Robert Weber (astronomer)

Minor planets discovered: 8 [1]
8409 Valentaugustus 28 November 1995 list
11602 Miryang 28 September 1995 list
12005 Delgiudice 19 May 1996 list
23612 Ramzel 22 January 1996 list
26906 Rubidia 22 January 1996 list
37687 Chunghikoh 30 August 1995 list
39645 Davelharris 31 August 1995 list
(285178) 1996 OZ 18 July 1996 list

Robert Weber (1926–2008) was an American astronomer and discoverer of minor planets who ran the precursor to the LINEAR project shortly before his retirement in 1996. Data were collected by manually entering telescope pointing positions and requesting an image save. Searching twenty fields was a taxing experience. They did have automatic object detection working, but no starfield matching at that time.[2]

The inner main-belt asteroid 6181 Bobweber, discovered by Eleanor Helin at Palomar Observatory in 1986, was named in his honour on 21 March 2008. (M.P.C. 62353).[2][3]

Career[]

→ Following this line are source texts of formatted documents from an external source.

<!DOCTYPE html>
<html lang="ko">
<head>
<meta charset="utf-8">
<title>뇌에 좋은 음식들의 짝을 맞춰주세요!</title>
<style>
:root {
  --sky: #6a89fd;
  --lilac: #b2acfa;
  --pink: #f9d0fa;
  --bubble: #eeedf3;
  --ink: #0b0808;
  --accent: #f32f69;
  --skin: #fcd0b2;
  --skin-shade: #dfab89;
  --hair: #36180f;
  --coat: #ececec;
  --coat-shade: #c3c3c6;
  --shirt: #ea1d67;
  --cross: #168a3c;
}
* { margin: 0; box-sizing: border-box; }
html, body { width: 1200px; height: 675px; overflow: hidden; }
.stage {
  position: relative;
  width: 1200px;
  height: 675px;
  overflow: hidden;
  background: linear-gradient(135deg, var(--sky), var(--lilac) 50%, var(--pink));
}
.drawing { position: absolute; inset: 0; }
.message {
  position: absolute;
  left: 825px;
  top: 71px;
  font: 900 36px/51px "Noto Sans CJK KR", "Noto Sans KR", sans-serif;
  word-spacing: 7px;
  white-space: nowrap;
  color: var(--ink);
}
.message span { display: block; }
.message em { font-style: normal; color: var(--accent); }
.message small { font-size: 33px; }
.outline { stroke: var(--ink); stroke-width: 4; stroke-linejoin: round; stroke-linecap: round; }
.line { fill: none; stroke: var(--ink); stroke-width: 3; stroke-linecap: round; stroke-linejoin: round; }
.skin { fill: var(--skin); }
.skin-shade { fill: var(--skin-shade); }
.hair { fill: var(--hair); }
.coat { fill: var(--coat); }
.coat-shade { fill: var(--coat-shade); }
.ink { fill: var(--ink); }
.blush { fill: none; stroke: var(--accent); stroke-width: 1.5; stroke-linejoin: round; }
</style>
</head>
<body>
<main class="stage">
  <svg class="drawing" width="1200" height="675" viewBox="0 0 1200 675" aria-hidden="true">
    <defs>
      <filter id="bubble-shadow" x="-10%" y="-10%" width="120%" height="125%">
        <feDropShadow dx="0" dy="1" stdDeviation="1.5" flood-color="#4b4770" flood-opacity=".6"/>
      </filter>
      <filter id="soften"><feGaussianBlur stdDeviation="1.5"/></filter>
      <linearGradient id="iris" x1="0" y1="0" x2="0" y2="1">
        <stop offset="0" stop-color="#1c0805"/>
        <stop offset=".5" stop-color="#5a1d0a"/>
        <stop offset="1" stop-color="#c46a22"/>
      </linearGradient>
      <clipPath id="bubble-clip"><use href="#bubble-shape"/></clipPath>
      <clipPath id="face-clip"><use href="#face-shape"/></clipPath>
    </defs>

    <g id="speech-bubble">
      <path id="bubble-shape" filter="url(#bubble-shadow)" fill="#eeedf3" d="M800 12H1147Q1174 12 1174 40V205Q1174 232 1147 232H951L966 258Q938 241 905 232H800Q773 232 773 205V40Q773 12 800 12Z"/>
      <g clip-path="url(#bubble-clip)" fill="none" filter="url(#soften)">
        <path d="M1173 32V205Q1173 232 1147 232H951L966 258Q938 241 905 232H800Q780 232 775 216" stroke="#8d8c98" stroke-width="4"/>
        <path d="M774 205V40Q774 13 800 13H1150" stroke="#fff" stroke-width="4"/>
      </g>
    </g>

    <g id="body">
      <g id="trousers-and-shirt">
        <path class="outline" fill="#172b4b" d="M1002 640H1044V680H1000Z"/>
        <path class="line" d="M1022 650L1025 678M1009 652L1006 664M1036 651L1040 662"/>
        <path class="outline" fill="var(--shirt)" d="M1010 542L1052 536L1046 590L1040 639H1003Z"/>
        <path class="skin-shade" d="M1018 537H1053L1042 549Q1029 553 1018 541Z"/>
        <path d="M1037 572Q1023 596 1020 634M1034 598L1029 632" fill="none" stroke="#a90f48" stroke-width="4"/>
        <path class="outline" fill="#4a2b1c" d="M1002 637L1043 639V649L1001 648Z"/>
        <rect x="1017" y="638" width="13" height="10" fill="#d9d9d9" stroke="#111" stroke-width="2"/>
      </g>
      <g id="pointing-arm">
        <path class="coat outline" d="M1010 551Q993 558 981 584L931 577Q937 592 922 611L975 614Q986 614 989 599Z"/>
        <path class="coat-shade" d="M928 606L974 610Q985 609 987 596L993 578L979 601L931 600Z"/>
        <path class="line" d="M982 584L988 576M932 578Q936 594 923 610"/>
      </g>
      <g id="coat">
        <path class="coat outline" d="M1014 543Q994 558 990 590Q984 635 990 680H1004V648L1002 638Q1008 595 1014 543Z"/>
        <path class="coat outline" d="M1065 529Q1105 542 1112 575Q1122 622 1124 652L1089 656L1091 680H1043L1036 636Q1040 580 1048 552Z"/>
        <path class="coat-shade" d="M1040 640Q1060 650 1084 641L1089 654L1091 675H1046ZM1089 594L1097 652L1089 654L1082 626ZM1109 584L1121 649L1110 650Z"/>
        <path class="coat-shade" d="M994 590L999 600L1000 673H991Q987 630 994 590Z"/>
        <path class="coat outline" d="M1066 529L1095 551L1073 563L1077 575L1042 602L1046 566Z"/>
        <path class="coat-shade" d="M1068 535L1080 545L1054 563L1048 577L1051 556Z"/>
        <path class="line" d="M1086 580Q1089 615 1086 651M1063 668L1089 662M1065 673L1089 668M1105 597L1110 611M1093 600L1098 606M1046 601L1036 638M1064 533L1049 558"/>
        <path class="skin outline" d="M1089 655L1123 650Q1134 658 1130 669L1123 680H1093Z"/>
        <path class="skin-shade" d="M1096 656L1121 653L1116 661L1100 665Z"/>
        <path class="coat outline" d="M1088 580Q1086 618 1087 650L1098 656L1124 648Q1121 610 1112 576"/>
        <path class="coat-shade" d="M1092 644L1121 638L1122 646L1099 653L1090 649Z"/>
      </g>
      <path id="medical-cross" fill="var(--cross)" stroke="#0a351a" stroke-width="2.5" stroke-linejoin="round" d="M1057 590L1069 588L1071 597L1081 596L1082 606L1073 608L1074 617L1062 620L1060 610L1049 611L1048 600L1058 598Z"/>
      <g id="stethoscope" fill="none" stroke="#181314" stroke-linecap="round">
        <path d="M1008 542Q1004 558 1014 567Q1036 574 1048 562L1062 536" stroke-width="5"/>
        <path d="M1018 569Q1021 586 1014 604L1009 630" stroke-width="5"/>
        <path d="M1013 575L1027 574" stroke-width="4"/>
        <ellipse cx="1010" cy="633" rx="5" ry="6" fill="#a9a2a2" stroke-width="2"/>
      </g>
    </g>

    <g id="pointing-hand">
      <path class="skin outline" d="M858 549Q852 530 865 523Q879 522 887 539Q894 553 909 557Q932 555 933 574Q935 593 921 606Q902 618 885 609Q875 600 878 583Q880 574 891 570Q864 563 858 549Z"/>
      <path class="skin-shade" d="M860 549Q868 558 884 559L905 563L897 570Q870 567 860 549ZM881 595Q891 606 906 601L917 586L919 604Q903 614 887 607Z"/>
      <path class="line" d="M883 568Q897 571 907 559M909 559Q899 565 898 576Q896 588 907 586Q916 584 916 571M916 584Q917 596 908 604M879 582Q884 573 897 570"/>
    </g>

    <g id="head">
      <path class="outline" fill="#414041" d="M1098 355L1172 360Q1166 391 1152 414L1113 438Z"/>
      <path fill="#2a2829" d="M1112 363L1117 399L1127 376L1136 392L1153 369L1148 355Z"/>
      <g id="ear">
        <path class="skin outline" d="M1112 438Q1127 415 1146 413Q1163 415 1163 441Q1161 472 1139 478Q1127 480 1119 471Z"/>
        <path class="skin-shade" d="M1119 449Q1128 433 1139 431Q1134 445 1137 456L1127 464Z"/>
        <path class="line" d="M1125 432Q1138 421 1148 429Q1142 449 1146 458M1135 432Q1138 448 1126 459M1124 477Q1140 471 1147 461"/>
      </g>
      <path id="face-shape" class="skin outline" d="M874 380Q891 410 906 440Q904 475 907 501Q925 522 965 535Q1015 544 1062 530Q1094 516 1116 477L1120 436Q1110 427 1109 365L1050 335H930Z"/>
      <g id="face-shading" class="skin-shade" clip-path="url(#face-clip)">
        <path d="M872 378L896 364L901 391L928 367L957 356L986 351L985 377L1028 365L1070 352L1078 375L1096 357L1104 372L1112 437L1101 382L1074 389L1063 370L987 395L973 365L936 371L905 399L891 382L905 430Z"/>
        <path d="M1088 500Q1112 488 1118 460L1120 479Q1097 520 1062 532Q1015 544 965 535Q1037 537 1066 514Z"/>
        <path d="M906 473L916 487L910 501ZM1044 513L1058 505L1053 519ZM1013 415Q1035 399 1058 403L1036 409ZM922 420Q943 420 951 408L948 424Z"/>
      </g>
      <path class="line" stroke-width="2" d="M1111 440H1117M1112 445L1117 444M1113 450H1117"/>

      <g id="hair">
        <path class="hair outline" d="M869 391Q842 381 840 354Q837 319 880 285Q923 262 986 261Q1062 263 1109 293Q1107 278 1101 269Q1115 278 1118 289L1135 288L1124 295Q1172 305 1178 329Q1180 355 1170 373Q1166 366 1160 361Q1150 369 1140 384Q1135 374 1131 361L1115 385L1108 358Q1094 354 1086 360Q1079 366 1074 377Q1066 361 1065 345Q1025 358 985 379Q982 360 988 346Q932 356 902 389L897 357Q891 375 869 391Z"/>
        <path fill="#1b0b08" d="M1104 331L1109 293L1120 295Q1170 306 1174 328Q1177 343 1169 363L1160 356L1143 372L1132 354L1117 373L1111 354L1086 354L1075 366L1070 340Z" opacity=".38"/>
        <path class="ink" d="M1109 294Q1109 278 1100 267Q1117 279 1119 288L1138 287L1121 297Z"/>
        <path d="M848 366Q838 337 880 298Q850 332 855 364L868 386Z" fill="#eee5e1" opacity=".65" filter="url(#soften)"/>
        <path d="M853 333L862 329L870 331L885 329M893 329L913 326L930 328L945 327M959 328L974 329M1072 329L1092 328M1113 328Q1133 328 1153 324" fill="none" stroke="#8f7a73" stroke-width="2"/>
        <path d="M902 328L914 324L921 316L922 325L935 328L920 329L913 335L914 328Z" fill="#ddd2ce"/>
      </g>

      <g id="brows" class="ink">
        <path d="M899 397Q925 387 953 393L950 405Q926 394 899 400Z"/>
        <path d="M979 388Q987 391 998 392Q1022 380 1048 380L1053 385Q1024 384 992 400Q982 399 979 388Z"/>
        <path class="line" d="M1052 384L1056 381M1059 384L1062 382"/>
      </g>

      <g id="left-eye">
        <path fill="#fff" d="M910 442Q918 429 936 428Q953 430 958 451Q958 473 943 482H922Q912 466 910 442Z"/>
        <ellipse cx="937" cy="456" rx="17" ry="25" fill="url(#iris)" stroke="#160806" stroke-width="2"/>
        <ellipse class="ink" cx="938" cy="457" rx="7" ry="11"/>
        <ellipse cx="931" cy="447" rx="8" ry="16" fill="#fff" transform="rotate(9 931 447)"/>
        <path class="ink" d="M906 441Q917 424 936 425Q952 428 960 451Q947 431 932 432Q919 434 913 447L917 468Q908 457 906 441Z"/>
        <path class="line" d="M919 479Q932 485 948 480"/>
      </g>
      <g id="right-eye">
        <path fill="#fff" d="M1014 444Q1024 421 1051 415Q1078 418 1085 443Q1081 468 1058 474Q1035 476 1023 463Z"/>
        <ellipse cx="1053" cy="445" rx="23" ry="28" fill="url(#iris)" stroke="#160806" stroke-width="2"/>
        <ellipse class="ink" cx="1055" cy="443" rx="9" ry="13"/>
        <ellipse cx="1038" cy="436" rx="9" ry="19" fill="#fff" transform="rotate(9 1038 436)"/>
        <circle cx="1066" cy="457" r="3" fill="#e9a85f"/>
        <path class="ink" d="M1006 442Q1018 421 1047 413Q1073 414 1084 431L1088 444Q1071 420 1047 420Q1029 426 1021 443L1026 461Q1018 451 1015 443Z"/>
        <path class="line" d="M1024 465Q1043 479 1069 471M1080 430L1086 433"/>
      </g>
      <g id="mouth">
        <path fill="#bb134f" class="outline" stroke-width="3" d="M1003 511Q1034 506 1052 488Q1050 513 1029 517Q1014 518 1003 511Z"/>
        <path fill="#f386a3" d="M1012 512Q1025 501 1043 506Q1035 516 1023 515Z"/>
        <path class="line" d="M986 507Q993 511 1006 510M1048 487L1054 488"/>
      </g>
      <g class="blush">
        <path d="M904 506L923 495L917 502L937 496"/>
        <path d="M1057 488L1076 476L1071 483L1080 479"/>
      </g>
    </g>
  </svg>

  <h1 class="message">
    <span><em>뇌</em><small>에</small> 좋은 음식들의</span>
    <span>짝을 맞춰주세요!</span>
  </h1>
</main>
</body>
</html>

Weber graduated from the MIT Department of Physics in 1959,[4] and was with the MIT Lincoln Laboratory in Lexington for 34 years (1962–1996).[5] He also worked on sounding rockets, and interplanetary particles and fields with the Helios, Voyager, and IMP programmes.

He led the team that developed the prototype for the Air Force GEODSS deep space satellite tracking network (the two LINEAR telescopes are GEODSS assets that were originally destined for Portugal). He is also responsible for the project that led to the development of the CCID16 CCD chip used in the LINEAR cameras, a natural consequence of earlier work in solid state physics.

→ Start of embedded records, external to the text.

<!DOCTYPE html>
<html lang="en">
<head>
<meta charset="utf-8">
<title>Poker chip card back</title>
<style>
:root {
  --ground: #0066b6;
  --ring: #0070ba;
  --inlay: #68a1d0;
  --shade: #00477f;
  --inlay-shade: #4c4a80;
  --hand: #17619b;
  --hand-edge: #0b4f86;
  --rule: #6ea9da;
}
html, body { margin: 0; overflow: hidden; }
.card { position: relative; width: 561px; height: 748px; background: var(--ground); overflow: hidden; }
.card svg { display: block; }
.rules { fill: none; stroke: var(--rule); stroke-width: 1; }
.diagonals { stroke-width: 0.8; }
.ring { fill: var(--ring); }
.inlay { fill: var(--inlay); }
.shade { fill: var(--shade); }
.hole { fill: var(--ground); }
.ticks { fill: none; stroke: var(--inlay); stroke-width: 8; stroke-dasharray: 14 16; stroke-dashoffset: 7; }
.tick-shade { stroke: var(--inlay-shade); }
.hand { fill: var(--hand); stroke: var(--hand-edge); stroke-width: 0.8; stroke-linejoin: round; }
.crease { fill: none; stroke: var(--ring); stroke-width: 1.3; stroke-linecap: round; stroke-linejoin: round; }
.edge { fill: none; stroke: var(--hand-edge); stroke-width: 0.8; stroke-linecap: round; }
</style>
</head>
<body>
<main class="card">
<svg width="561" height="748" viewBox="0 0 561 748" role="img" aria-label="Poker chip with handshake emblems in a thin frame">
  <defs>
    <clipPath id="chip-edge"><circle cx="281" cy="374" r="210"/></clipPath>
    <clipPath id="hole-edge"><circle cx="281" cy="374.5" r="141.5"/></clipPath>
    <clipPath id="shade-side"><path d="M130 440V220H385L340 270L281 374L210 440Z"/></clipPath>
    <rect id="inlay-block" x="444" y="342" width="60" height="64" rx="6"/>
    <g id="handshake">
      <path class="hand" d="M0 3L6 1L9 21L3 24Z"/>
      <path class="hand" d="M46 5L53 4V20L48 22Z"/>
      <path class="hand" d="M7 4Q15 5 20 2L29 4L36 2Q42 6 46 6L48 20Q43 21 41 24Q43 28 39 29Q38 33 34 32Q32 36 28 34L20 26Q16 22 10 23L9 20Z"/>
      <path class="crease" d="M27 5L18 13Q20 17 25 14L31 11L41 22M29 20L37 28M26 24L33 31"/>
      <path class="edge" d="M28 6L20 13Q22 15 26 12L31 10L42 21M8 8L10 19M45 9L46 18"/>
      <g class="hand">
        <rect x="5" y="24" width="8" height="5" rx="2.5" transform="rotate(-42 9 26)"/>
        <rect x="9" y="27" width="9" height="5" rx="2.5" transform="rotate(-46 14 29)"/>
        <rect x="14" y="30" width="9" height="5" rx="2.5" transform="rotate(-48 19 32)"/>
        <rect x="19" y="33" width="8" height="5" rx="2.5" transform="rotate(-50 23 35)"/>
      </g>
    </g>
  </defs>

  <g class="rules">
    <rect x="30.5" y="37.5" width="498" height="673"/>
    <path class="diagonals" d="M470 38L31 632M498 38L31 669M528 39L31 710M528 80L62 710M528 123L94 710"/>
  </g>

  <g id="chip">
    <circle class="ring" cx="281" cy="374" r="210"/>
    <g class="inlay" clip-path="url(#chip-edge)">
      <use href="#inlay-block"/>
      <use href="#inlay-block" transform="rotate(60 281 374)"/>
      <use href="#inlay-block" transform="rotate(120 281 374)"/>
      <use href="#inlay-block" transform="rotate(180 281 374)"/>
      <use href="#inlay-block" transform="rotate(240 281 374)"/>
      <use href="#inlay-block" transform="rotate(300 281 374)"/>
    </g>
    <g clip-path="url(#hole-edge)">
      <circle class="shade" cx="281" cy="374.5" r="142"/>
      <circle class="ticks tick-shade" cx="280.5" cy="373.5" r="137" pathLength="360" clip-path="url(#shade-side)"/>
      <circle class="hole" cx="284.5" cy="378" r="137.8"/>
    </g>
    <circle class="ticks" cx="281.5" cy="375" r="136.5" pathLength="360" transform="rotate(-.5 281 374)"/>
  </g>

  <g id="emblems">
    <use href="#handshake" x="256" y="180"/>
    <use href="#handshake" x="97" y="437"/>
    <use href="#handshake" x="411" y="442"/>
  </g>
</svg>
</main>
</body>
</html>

Discovered minor planets[]

Publications by Robert Weber[]

Confirmation of the following publications can be found at the following websites:

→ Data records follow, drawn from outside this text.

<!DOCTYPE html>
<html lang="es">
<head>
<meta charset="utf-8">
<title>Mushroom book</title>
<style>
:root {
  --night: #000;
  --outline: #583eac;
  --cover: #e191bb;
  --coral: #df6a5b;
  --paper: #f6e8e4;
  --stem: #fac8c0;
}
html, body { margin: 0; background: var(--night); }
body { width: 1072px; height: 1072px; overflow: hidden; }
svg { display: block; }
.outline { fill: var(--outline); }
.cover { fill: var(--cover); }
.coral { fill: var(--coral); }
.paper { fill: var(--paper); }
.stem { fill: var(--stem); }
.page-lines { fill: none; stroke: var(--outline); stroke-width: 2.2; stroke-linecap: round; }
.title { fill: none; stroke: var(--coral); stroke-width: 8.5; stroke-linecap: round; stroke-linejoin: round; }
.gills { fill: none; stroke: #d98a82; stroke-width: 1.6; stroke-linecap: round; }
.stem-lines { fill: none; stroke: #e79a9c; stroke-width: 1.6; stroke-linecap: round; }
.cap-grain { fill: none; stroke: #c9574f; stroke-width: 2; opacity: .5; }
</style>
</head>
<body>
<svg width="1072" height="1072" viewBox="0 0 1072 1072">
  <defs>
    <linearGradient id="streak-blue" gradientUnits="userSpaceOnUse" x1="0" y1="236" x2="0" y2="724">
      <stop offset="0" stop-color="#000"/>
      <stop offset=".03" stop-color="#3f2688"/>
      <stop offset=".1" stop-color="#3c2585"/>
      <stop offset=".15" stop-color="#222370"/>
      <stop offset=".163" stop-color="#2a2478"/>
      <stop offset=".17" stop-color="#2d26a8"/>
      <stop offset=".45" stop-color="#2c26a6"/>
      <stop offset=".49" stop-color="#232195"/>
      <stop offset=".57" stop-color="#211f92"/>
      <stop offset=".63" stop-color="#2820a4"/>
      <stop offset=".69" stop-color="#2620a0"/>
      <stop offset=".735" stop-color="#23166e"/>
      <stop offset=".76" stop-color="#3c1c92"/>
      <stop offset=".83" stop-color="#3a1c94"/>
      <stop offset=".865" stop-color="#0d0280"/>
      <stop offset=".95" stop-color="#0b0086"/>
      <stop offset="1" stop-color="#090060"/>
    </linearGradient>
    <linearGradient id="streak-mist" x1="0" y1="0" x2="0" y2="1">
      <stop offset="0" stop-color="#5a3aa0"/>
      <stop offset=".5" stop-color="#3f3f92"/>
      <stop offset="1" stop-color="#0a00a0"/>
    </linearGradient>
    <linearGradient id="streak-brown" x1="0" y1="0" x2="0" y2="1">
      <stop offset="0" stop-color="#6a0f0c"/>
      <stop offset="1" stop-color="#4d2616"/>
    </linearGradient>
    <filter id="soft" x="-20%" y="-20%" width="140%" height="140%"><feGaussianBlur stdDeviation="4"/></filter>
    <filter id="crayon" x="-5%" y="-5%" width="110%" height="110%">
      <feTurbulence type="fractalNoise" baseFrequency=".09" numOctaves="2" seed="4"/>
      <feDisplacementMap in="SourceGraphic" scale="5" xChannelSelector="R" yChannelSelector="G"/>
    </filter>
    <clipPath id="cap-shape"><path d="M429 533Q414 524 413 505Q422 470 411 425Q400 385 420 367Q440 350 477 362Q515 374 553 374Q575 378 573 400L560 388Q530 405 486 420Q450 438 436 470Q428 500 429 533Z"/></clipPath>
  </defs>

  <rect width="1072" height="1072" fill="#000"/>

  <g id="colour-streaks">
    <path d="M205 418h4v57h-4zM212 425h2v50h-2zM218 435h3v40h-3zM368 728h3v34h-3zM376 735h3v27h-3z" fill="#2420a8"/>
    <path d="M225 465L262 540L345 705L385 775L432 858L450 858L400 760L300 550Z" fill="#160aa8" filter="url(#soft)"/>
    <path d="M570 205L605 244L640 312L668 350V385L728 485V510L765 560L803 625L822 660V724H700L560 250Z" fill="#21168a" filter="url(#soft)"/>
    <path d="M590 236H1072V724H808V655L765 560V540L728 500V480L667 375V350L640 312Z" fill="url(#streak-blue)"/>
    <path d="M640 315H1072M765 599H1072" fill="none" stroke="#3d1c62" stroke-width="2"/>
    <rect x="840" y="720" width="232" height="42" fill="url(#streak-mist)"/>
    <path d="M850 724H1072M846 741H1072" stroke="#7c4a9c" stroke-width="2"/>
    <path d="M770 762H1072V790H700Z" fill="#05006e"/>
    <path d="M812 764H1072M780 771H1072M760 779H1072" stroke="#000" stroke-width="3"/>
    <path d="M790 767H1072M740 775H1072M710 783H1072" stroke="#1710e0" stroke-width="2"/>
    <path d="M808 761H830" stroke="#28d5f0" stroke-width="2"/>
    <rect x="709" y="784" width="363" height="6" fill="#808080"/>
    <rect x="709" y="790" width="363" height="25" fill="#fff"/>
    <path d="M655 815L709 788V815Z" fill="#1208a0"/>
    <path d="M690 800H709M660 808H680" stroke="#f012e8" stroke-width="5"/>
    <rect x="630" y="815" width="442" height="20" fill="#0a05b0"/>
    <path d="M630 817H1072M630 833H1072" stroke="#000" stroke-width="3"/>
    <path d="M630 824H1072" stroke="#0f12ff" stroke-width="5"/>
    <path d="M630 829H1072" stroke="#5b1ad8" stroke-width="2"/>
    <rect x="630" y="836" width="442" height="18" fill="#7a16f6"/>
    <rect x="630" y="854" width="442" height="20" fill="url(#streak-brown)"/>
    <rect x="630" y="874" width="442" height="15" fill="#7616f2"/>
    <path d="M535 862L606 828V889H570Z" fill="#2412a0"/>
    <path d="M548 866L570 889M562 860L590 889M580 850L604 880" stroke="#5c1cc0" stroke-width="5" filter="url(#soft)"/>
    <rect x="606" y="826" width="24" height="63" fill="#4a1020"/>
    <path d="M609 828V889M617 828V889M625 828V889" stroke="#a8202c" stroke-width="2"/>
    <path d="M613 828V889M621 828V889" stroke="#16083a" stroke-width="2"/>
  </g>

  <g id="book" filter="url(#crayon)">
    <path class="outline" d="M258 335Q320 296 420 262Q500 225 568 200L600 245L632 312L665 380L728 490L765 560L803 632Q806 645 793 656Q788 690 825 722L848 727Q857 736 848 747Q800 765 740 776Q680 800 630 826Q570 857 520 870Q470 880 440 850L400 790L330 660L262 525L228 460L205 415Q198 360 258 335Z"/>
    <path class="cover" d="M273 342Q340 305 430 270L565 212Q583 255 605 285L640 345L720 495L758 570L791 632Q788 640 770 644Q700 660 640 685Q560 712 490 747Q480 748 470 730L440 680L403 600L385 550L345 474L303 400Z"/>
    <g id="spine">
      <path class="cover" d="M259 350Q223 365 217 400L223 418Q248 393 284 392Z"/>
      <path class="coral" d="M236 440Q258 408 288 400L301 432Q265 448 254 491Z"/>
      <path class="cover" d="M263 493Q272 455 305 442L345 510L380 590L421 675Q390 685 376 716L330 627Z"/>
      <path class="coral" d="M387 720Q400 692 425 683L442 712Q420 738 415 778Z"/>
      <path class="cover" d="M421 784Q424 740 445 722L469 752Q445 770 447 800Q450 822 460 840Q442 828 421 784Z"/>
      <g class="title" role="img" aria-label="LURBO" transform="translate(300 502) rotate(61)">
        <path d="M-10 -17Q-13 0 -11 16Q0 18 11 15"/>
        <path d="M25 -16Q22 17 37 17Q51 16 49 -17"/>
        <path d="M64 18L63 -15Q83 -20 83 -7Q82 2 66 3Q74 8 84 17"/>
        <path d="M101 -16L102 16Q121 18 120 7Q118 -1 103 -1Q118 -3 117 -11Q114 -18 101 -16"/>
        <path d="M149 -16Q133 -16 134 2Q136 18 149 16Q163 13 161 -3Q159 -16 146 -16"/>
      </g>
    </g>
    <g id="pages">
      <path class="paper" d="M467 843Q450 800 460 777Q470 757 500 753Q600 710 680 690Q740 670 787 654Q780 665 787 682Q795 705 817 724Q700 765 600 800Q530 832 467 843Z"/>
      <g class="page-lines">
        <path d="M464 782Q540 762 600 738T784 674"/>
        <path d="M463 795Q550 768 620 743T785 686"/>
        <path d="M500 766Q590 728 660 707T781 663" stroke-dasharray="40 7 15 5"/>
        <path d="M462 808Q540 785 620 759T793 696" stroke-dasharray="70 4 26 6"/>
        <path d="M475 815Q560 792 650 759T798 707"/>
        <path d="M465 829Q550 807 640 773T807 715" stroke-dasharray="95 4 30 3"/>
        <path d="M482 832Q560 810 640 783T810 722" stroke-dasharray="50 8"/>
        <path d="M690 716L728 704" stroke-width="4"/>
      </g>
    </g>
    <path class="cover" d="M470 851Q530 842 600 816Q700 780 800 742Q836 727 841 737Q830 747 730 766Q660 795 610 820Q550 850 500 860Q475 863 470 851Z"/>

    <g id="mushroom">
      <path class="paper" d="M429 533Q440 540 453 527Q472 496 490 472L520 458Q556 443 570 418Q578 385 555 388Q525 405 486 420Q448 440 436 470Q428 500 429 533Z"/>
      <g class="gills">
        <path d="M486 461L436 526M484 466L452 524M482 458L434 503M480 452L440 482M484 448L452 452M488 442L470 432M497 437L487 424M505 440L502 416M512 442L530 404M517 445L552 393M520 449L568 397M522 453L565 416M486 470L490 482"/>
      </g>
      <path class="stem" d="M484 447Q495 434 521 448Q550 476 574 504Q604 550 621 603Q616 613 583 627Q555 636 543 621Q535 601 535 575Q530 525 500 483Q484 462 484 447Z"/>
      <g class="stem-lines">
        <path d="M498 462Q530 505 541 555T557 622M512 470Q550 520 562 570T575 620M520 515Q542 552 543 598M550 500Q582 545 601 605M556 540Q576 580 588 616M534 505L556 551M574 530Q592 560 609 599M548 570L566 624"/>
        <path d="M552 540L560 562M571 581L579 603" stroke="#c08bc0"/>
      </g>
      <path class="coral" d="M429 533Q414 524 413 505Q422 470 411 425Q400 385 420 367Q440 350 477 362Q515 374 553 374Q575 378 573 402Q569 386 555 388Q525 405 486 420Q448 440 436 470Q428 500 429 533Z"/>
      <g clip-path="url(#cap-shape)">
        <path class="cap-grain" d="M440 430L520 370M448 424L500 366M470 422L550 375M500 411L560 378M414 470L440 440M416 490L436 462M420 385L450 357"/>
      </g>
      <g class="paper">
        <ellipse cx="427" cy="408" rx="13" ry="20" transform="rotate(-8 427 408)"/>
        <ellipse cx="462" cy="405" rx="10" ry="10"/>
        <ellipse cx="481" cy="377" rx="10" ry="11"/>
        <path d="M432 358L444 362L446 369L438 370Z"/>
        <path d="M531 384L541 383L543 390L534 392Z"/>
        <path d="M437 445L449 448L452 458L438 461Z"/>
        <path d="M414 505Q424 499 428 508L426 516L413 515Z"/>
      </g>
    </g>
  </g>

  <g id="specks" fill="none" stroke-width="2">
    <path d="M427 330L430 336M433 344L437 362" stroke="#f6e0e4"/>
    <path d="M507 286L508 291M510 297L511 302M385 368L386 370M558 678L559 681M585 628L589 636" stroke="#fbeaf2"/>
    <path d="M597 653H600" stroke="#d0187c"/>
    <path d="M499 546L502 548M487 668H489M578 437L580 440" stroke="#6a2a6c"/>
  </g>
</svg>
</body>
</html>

References[]

  1. ^ "Minor Planet Discoverers (by number)". Minor Planet Center. 4 September 2016. Retrieved 26 September 2016.
  2. ^ a b "6181 Bobweber (1986 RW)". Minor Planet Center. Retrieved 26 September 2016.
  3. ^ "MPC/MPO/MPS Archive". Minor Planet Center. Retrieved 26 September 2016.
  4. ^ "404 error: File not found" (PDF).
  5. ^ "MIT's record-size retirement 'Class of 1996'".
  6. ^ "JPL Small-Body Database Browser: 8409 Valentaugustus (1995 WB43)" (2016-05-30 last obs.). Jet Propulsion Laboratory. Retrieved 26 September 2016.
  7. ^ "JPL Small-Body Database Browser: 11602 Miryang (1995 ST54)" (2016-06-13 last obs.). Jet Propulsion Laboratory. Retrieved 26 September 2016.
  8. ^ "JPL Small-Body Database Browser: 12005 Delgiudice (1996 KA3)" (2015-12-14 last obs.). Jet Propulsion Laboratory. Retrieved 26 September 2016.
  9. ^ "JPL Small-Body Database Browser: 23612 Ramzel (1996 BJ4)" (2015-07-17 last obs.). Jet Propulsion Laboratory. Retrieved 26 September 2016.
  10. ^ "JPL Small-Body Database Browser: 26906 Rubidia (1996 BH4)" (2016-03-19 last obs.). Jet Propulsion Laboratory. Retrieved 26 September 2016.
  11. ^ "JPL Small-Body Database Browser: 37687 Chunghikoh (1995 QB10)" (2016-08-11 last obs.). Jet Propulsion Laboratory. Retrieved 26 September 2016.
  12. ^ "JPL Small-Body Database Browser: 39645 Davelharris (1995 QC10)" (2016-01-13 last obs.). Jet Propulsion Laboratory. Retrieved 26 September 2016.